What to produce:
Tally the lines in the entries where the string "left" appears, and write only the total.

....

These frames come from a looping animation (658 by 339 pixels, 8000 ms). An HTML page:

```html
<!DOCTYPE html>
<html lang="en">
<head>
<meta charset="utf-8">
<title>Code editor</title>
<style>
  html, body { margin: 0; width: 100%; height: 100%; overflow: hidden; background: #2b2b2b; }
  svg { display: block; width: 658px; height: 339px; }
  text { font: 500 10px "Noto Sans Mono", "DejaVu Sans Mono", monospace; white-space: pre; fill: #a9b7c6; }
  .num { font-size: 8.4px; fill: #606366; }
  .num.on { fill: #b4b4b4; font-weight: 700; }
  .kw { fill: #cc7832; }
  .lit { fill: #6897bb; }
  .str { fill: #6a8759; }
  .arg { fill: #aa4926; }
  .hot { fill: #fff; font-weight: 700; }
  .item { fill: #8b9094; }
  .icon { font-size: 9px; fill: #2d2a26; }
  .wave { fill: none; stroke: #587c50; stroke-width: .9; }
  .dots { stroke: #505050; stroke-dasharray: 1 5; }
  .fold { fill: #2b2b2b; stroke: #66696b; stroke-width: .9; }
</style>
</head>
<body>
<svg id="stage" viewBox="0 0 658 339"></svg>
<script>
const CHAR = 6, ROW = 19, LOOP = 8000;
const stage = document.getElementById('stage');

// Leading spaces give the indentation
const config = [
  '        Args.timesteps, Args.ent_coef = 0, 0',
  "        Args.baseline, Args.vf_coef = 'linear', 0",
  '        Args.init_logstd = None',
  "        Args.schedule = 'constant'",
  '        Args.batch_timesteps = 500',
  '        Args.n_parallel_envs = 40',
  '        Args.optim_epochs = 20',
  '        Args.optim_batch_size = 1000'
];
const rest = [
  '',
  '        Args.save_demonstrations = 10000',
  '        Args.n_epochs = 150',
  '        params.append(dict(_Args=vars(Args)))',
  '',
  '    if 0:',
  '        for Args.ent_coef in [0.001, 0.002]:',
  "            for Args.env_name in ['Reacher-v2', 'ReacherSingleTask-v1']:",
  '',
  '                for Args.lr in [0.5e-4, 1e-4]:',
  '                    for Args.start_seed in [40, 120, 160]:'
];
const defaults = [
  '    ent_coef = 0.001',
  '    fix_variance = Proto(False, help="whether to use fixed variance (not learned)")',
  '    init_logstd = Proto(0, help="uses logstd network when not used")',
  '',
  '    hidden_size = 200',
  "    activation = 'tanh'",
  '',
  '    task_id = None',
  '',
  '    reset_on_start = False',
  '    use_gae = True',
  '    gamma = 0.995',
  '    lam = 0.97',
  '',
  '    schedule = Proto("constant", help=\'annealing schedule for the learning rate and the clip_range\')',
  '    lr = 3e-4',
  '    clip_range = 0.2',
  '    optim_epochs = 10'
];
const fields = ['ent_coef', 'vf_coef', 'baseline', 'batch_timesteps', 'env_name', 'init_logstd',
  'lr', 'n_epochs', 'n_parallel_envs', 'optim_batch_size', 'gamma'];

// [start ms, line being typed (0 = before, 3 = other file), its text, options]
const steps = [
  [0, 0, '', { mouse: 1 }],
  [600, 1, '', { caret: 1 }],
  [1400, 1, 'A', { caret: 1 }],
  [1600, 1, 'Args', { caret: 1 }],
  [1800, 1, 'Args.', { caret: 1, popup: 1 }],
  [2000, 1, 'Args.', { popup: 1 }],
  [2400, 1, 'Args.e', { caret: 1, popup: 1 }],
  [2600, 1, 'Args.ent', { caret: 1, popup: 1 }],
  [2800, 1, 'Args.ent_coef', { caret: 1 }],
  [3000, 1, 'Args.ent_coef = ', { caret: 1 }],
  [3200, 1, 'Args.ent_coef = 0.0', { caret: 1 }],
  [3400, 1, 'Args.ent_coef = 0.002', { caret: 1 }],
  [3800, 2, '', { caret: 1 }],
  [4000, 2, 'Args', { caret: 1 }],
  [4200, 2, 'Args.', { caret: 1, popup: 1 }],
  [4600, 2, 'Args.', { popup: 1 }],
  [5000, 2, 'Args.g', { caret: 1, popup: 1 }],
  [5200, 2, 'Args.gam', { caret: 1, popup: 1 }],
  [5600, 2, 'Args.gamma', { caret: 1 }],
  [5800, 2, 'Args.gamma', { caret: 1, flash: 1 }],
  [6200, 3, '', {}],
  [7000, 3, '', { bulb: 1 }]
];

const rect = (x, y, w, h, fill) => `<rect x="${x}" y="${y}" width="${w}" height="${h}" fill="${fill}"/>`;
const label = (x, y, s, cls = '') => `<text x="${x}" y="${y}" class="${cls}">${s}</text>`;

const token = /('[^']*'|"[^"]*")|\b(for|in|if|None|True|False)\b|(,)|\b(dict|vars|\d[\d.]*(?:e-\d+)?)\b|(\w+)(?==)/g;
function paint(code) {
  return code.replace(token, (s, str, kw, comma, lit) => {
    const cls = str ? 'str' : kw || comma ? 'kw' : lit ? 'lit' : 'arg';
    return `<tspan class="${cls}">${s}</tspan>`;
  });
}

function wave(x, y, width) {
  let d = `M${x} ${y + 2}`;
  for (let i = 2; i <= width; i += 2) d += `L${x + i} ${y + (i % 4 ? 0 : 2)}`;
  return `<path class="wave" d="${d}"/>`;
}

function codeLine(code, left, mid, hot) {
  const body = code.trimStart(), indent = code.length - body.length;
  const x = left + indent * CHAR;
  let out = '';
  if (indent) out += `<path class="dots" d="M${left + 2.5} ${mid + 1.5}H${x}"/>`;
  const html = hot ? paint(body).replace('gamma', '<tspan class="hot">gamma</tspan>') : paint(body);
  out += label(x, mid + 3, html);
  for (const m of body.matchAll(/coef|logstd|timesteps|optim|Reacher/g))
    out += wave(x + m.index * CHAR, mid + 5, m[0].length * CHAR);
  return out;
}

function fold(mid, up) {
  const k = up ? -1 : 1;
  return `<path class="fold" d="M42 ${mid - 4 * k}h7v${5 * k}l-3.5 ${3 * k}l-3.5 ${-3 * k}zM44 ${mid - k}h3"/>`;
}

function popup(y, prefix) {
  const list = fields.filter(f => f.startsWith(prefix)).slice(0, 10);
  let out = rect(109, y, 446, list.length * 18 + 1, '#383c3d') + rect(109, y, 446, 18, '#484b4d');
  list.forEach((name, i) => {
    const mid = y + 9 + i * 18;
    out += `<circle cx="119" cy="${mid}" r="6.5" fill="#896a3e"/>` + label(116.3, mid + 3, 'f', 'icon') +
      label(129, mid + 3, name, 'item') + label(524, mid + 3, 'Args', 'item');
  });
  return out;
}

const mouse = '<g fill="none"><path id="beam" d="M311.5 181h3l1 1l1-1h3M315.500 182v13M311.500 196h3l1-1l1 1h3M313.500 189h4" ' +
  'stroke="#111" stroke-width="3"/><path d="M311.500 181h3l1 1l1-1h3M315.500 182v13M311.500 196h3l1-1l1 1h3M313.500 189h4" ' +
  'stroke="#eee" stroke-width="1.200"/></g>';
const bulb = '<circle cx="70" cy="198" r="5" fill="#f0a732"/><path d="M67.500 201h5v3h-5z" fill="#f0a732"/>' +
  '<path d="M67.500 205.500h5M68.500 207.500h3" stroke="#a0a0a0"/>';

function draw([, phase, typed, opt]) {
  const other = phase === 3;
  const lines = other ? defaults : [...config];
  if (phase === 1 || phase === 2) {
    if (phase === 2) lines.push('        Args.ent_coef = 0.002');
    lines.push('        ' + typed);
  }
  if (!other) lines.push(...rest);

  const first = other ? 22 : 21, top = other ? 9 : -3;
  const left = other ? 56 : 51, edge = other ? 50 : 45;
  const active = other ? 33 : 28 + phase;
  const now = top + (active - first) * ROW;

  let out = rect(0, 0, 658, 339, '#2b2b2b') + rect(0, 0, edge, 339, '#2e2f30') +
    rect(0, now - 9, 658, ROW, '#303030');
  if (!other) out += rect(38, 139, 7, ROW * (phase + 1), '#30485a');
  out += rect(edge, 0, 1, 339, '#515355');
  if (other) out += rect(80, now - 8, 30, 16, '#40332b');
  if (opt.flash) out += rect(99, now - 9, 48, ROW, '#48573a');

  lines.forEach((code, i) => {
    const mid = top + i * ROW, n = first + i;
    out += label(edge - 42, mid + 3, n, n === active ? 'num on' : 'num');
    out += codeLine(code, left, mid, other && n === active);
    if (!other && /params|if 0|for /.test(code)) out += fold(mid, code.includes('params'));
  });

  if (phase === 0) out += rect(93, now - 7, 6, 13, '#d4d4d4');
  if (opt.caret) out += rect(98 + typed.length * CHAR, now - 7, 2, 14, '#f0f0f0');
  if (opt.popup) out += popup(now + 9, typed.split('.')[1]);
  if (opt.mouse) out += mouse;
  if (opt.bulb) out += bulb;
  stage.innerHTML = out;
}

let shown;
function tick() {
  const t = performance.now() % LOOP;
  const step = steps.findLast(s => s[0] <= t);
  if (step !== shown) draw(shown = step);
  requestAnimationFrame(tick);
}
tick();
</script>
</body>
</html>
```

....

Problem solution:
5